*HOW TO COMPLETE THIS TASK*: Among the records below, find the lines with the word "then" and copy them.

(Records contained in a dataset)
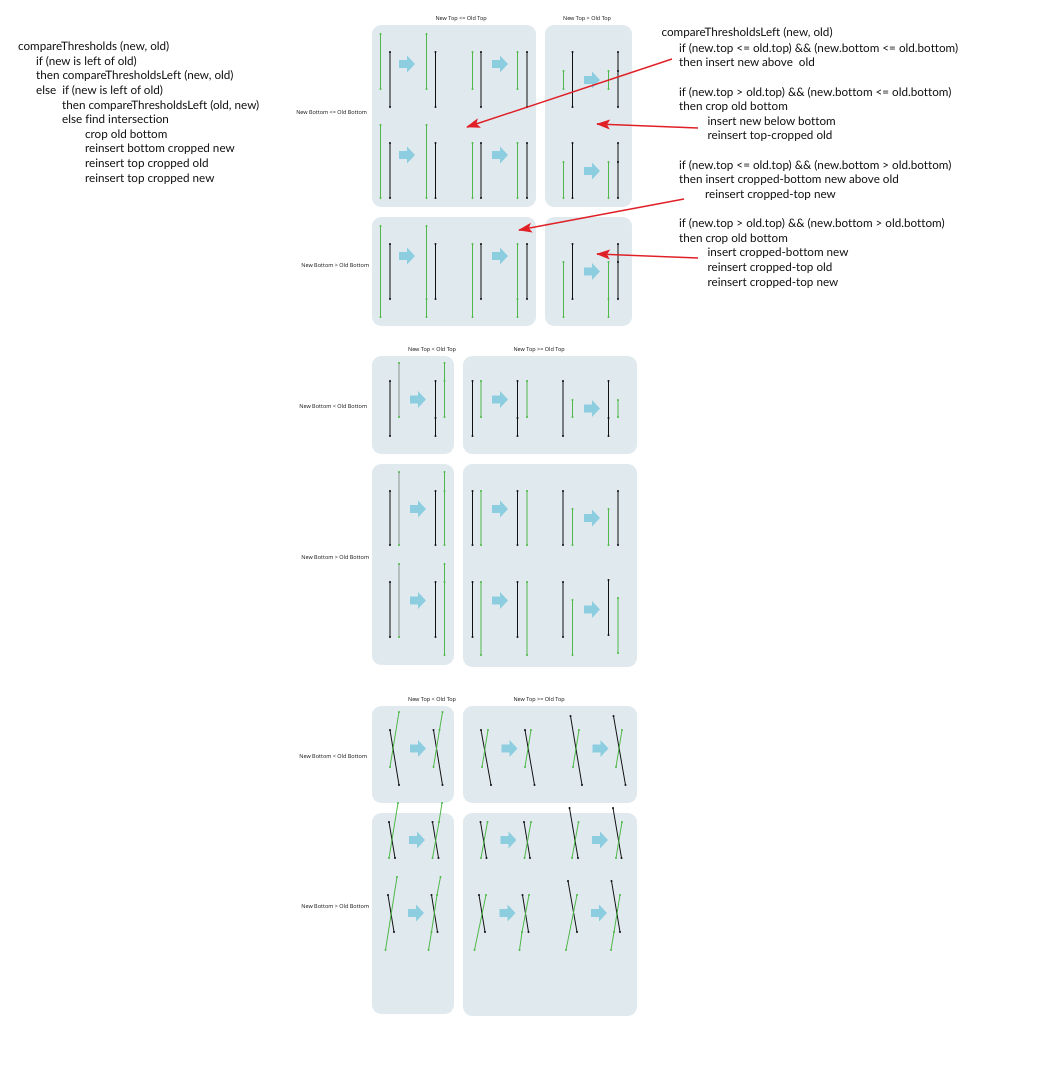
<!DOCTYPE html>
<html lang="en">
<head>
<meta charset="utf-8">
<title>Threshold comparison cases</title>
<style>
:root {
  --paper: #ffffff;
  --ink: #111111;
  --panel: #e0e9ee;
  --new-line: #4fb848;
  --old-line: #111111;
  --muted-line: #8a958c;
  --step: #8dcde0;
  --pointer: #e01f26;
}
* { box-sizing: border-box; margin: 0; }
html, body { width: 1054px; height: 1090px; overflow: hidden; background: var(--paper); }
body { position: relative; color: var(--ink); font-family: Lato, "Open Sans", sans-serif; font-variant-ligatures: none; text-rendering: geometricPrecision; }

.code { position: absolute; display: flex; flex-direction: column; font-size: 11.7px; line-height: 14.63px; }
.code p { height: 14.63px; white-space: pre; }
.compare { left: 18px; top: 39px; }
.compare-left { left: 661.5px; top: 25px; }
.in1 { padding-left: 18px; }
.in2 { padding-left: 44px; }
.in3 { padding-left: 67px; }
.cases { display: flex; flex-direction: column; gap: 14.63px; padding: 1px 0 0 17.5px; }
.act { padding-left: 28.5px; }
.act-near { padding-left: 26px; }

.matrix { position: absolute; left: 289.5px; width: 347px; font-family: "Open Sans", "Noto Sans", sans-serif; font-size: 5.5px; line-height: 8px; white-space: nowrap; }
.heads { display: flex; height: 11px; }
.heads span { text-align: center; }
.grid { display: grid; column-gap: 9.5px; row-gap: 10px; }
.row-label { text-align: right; padding-right: 4.5px; margin-right: -9.5px; }
.row-label.low { padding-right: 2.5px; }
.panel { background: var(--panel); border-radius: 9px; }

.left { top: 14px; }
.left .heads { padding-left: 126.5px; }
.left .heads span:first-child { width: 90px; }
.left .heads span:last-child { width: 80px; margin-left: 41px; }
.left .grid { grid-template: 182px 109px / 72.5px 164px 86.5px; }
.left .row-label { padding-top: 83px; }
.left .row-label.low { padding-top: 44px; }

.right, .crossing { --first: 97.5px; }
.right { top: 345.3px; }
.crossing { top: 694.5px; }
.right .heads, .crossing .heads { padding-left: 102.5px; }
.right .heads span, .crossing .heads span { width: 80px; }
.right .heads span:last-child, .crossing .heads span:last-child { margin-left: 27px; }
.right .grid, .crossing .grid { grid-template: var(--first) 203px / 72.5px 82px 173.5px; }
.right .row-label, .crossing .row-label { padding-top: 46px; }
.right .row-label.low, .crossing .row-label.low { padding-top: 89px; }
.short { margin-bottom: 2px; }

.marks { position: absolute; left: 0; top: 0; }
.marks path { fill: none; }
.new { stroke: var(--new-line); marker: url(#new-dot); }
.old { stroke: var(--old-line); marker: url(#old-dot); }
.muted { stroke: var(--muted-line); marker: url(#new-dot); }
.steps { fill: var(--step); }
.pointers { stroke: var(--pointer); stroke-width: 1.4; marker-end: url(#pointer-head); }
</style>
</head>
<body>

<section class="code compare">
  <p>compareThresholds (new, old)</p>
  <p class="in1">if (new is left of old)</p>
  <p class="in1">then compareThresholdsLeft (new, old)</p>
  <p class="in1">else  if (new is left of old)</p>
  <p class="in2">then compareThresholdsLeft (old, new)</p>
  <p class="in2">else find intersection</p>
  <p class="in3">crop old bottom</p>
  <p class="in3">reinsert bottom cropped new</p>
  <p class="in3">reinsert top cropped old</p>
  <p class="in3">reinsert top cropped new</p>
</section>

<section class="matrix left">
  <div class="heads"><span>New Top &lt;= Old Top</span><span>New Top &gt; Old Top</span></div>
  <div class="grid">
    <div class="row-label">New Bottom &lt;= Old Bottom</div><div class="panel"></div><div class="panel"></div>
    <div class="row-label low">New Bottom &gt; Old Bottom</div><div class="panel"></div><div class="panel"></div>
  </div>
</section>

<section class="matrix right">
  <div class="heads"><span>New Top &lt; Old Top</span><span>New Top &gt;= Old Top</span></div>
  <div class="grid">
    <div class="row-label">New Bottom &lt; Old Bottom</div><div class="panel"></div><div class="panel"></div>
    <div class="row-label low">New Bottom &gt; Old Bottom</div><div class="panel short"></div><div class="panel"></div>
  </div>
</section>

<section class="matrix crossing">
  <div class="heads"><span>New Top &lt; Old Top</span><span>New Top &gt;= Old Top</span></div>
  <div class="grid">
    <div class="row-label">New Bottom &lt; Old Bottom</div><div class="panel"></div><div class="panel"></div>
    <div class="row-label low">New Bottom &gt; Old Bottom</div><div class="panel short"></div><div class="panel"></div>
  </div>
</section>

<section class="code compare-left">
  <p>compareThresholdsLeft (new, old)</p>
  <div class="cases">
    <div>
      <p>if (new.top &lt;= old.top) &amp;&amp; (new.bottom &lt;= old.bottom)</p>
      <p>then insert new above  old</p>
    </div>
    <div>
      <p>if (new.top &gt; old.top) &amp;&amp; (new.bottom &lt;= old.bottom)</p>
      <p>then crop old bottom</p>
      <p class="act">insert new below bottom</p>
      <p class="act">reinsert top-cropped old</p>
    </div>
    <div>
      <p>if (new.top &lt;= old.top) &amp;&amp; (new.bottom &gt; old.bottom)</p>
      <p>then insert cropped-bottom new above old</p>
      <p class="act-near">reinsert cropped-top new</p>
    </div>
    <div>
      <p>if (new.top &gt; old.top) &amp;&amp; (new.bottom &gt; old.bottom)</p>
      <p>then crop old bottom</p>
      <p class="act">insert cropped-bottom new</p>
      <p class="act">reinsert cropped-top old</p>
      <p class="act">reinsert cropped-top new</p>
    </div>
  </div>
</section>

<svg class="marks" width="1054" height="1090" viewBox="0 0 1054 1090" aria-hidden="true">
  <defs>
    <marker id="new-dot" markerUnits="userSpaceOnUse" markerWidth="4" markerHeight="4" refX="2" refY="2"><circle cx="2" cy="2" r="1" fill="#4fb848"/></marker>
    <marker id="old-dot" markerUnits="userSpaceOnUse" markerWidth="4" markerHeight="4" refX="2" refY="2"><circle cx="2" cy="2" r="1" fill="#111111"/></marker>
    <marker id="pointer-head" markerUnits="userSpaceOnUse" markerWidth="14" markerHeight="12" refX="13" refY="6" orient="auto"><polygon points="0,1 14,6 0,11 3,6" fill="#e01f26"/></marker>
    <polygon id="step" points="-8,-4 0,-4 0,-8.5 8,0 0,8.5 0,4 -8,4"/>
  </defs>

  <g id="left-lines">
    <path class="new" d="M380.5 34V89M426.5 34V89M472.5 52V89M517.5 52V89M563.5 71V89M608.5 71V89"/>
    <path class="old" d="M390 52V107M435.5 52V107M481 52V107M527 52V107M572.5 52V107M618 52V71V107"/>
    <path class="new" d="M380.5 125V198M426.5 125V198M472.5 143V198M517.5 143V198M563.5 162V198M608.5 162V198"/>
    <path class="old" d="M390 143V198M435.5 143V198M481 143V198M527 143V198M572.5 143V198M618 143V162V198"/>
    <path class="new" d="M380.5 226V317M426.5 226V299V317M472.5 244V317M517.5 244V299V317M563.5 262V317M608.5 262V299V317"/>
    <path class="old" d="M390 244V299M435.5 244V299M481 244V299M527 244V299M572.5 244V299M618 244V262V299"/>
  </g>

  <g id="right-lines">
    <path class="muted" d="M399 363V417M399 472V545M399 564V637"/>
    <path class="old" d="M390 381V436M435.5 381V418V436M472.5 381V436M517.5 381V418V436M563 381V436M608.5 381V418V436"/>
    <path class="new" d="M444.5 363V381V417M481 381V417M527 381V417M572.5 400V417M618 400V417"/>
    <path class="old" d="M390 491V545M435.5 491V545M472.5 491V545M517.5 491V545M563 491V545M618 491V545"/>
    <path class="new" d="M444.5 472V491V545M481 491V545M527 491V545M572.5 509V545M608.5 509V545"/>
    <path class="old" d="M390 582V637M435.5 582V637M472.5 582V637M517.5 582V637M563 582V637M608.5 580V635"/>
    <path class="new" d="M444.5 564V582V655M481 582V655M527 582V655M572.5 600V655M618 598V653"/>
  </g>

  <g id="crossing-lines">
    <path class="old" d="M390 730L399 785M433.5 730L442.5 785M481 730L491 785M525 730L534.5 785M570.5 716L582 785M613.5 716L625.5 785"/>
    <path class="new" d="M399 712L390 767M442.5 712L439.5 730L433.5 767M488 730L482 767M531 730L525 767M579 730L573 767M622 730L616 767"/>
    <path class="old" d="M389 822L395 858M432.5 822L438.5 858M480.5 822L486.5 858M524 822L530 858M569.5 808L578 858M613 808L621.5 858"/>
    <path class="new" d="M398 803L389 858M442 803L439 822L432.5 858M487.5 822L481 858M531 822L524.5 858M578.5 822L572 858M622 822L616 858"/>
    <path class="old" d="M388 895L394 932M431.5 895L437.5 932M479 895L485 932M522.5 895L528.5 932M568 881L577 932M611.5 881L620 932"/>
    <path class="new" d="M397 877L385.5 950M440.5 877L437 895L431.5 932L428.5 950M486 895L474.5 950M529 895L522 932L519.5 950M577 895L566 950M620 895L614 932L611 950"/>
  </g>

  <g class="steps">
    <use href="#step" x="407" y="64"/><use href="#step" x="500" y="64"/><use href="#step" x="592" y="80"/>
    <use href="#step" x="407" y="155"/><use href="#step" x="500" y="155"/><use href="#step" x="592" y="171"/>
    <use href="#step" x="407" y="256"/><use href="#step" x="500" y="256"/><use href="#step" x="592" y="271.5"/>
    <use href="#step" x="418" y="399.5"/><use href="#step" x="500" y="399.5"/><use href="#step" x="592" y="408.5"/>
    <use href="#step" x="418" y="509"/><use href="#step" x="500" y="509"/><use href="#step" x="592" y="518"/>
    <use href="#step" x="418" y="600.5"/><use href="#step" x="500" y="600.5"/><use href="#step" x="592" y="609.5"/>
    <use href="#step" x="418" y="748.5"/><use href="#step" x="509.5" y="748.5"/><use href="#step" x="600.5" y="748.5"/>
    <use href="#step" x="417" y="840"/><use href="#step" x="508.5" y="840"/><use href="#step" x="600" y="840"/>
    <use href="#step" x="416" y="913"/><use href="#step" x="507.5" y="913"/><use href="#step" x="599" y="913"/>
  </g>

  <g class="pointers">
    <line x1="672" y1="59" x2="467" y2="127"/>
    <line x1="698" y1="128" x2="597" y2="124"/>
    <line x1="684" y1="199" x2="519" y2="230"/>
    <line x1="698" y1="258" x2="597" y2="254"/>
  </g>
</svg>
</body>
</html>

*WORKED SOLUTION*:
  <p class="in1">then compareThresholdsLeft (new, old)</p>
  <p class="in2">then compareThresholdsLeft (old, new)</p>
      <p>then insert new above  old</p>
      <p>then crop old bottom</p>
      <p>then insert cropped-bottom new above old</p>
      <p>then crop old bottom</p>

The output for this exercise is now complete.